# WORK REQUEST
Copy the data exactly, pictures aside.

# GIVEN RECORDS

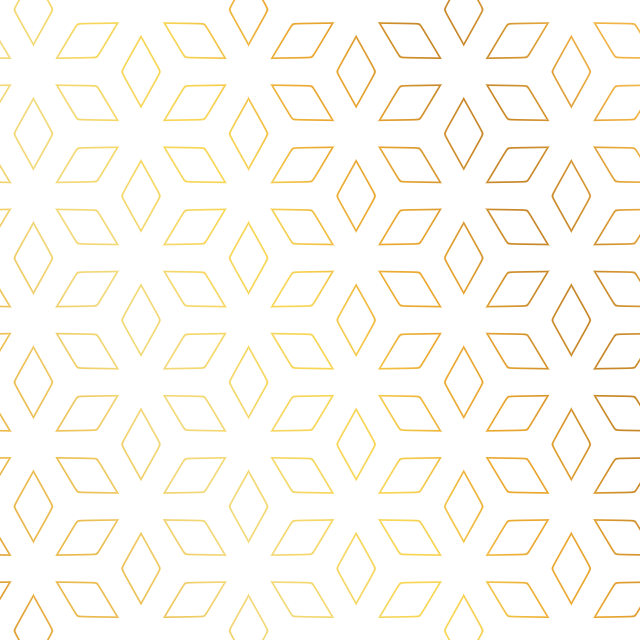
Give the GLSL for this pattern, as a Shadertoy shader.

```glsl
// Gold outlined rhombi forming six-petal stars on a white triangular lattice.

// Offset from p to the nearest point of a unit triangular lattice
vec2 nearestStar(vec2 p) {
    vec2 period = vec2(sqrt(3.0), 1.0);
    vec2 a = mod(p, period) - 0.5 * period;
    vec2 b = mod(p - 0.5 * period, period) - 0.5 * period;
    return dot(a, a) < dot(b, b) ? a : b;
}

// Signed distance to a rhombus, its side corners slightly rounded
float rhombus(vec2 p, vec2 halfSize) {
    vec2 q = vec2(abs(p.x), sqrt(p.y * p.y + 0.00015));
    return dot(q, normalize(halfSize.yx)) - halfSize.x * halfSize.y / length(halfSize);
}

// Metallic ramp: gold, pale yellow, orange, bronze, gold
vec3 goldRamp(float t) {
    vec3 c = mix(vec3(0.88, 0.62, 0.20), vec3(0.92, 0.73, 0.30), smoothstep(-0.48, -0.34, t));
    c = mix(c, vec3(0.95, 0.85, 0.47), smoothstep(-0.34, -0.05, t));
    c = mix(c, vec3(0.97, 0.84, 0.33), smoothstep(-0.05, 0.21, t));
    c = mix(c, vec3(0.92, 0.66, 0.19), smoothstep(0.21, 0.43, t));
    c = mix(c, vec3(0.78, 0.53, 0.16), smoothstep(0.43, 0.66, t));
    return mix(c, vec3(0.95, 0.71, 0.27), smoothstep(0.66, 0.94, t));
}

void mainImage(out vec4 fragColor, in vec2 fragCoord) {
    vec2 uv = fragCoord / iResolution.y;
    float spacing = 0.1941;
    float pixel = 1.0 / (iResolution.y * spacing);

    // Fold all six petals onto the upright one
    vec2 p = abs(nearestStar((uv - vec2(0.0522, 0.888)) / spacing));
    vec2 mirror = vec2(0.5 * sqrt(3.0), -0.5);
    p -= 2.0 * max(dot(p, mirror), 0.0) * mirror;

    // Antialiased outline of the petal
    float d = abs(rhombus(p - vec2(0.0, 0.5), vec2(0.158, 0.283)));
    float line = clamp(0.5 + (0.0067 - d) / pixel, 0.0, 1.0);

    // Diagonal gradient across the canvas
    vec3 gold = goldRamp(uv.x + 0.5 * uv.y - 0.5);
    fragColor = vec4(mix(vec3(1.0), gold, line), 1.0);
}
```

# RESPONSE
Give the GLSL for this pattern, as a Shadertoy shader.

```glsl
// Gold outlined rhombi forming six-petal stars on a white triangular lattice.

// Offset from p to the nearest point of a unit triangular lattice
vec2 nearestStar(vec2 p) {
    vec2 period = vec2(sqrt(3.0), 1.0);
    vec2 a = mod(p, period) - 0.5 * period;
    vec2 b = mod(p - 0.5 * period, period) - 0.5 * period;
    return dot(a, a) < dot(b, b) ? a : b;
}

// Signed distance to a rhombus, its side corners slightly rounded
float rhombus(vec2 p, vec2 halfSize) {
    vec2 q = vec2(abs(p.x), sqrt(p.y * p.y + 0.00015));
    return dot(q, normalize(halfSize.yx)) - halfSize.x * halfSize.y / length(halfSize);
}

// Metallic ramp: gold, pale yellow, orange, bronze, gold
vec3 goldRamp(float t) {
    vec3 c = mix(vec3(0.88, 0.62, 0.20), vec3(0.92, 0.73, 0.30), smoothstep(-0.48, -0.34, t));
    c = mix(c, vec3(0.95, 0.85, 0.47), smoothstep(-0.34, -0.05, t));
    c = mix(c, vec3(0.97, 0.84, 0.33), smoothstep(-0.05, 0.21, t));
    c = mix(c, vec3(0.92, 0.66, 0.19), smoothstep(0.21, 0.43, t));
    c = mix(c, vec3(0.78, 0.53, 0.16), smoothstep(0.43, 0.66, t));
    return mix(c, vec3(0.95, 0.71, 0.27), smoothstep(0.66, 0.94, t));
}

void mainImage(out vec4 fragColor, in vec2 fragCoord) {
    vec2 uv = fragCoord / iResolution.y;
    float spacing = 0.1941;
    float pixel = 1.0 / (iResolution.y * spacing);

    // Fold all six petals onto the upright one
    vec2 p = abs(nearestStar((uv - vec2(0.0522, 0.888)) / spacing));
    vec2 mirror = vec2(0.5 * sqrt(3.0), -0.5);
    p -= 2.0 * max(dot(p, mirror), 0.0) * mirror;

    // Antialiased outline of the petal
    float d = abs(rhombus(p - vec2(0.0, 0.5), vec2(0.158, 0.283)));
    float line = clamp(0.5 + (0.0067 - d) / pixel, 0.0, 1.0);

    // Diagonal gradient across the canvas
    vec3 gold = goldRamp(uv.x + 0.5 * uv.y - 0.5);
    fragColor = vec4(mix(vec3(1.0), gold, line), 1.0);
}
```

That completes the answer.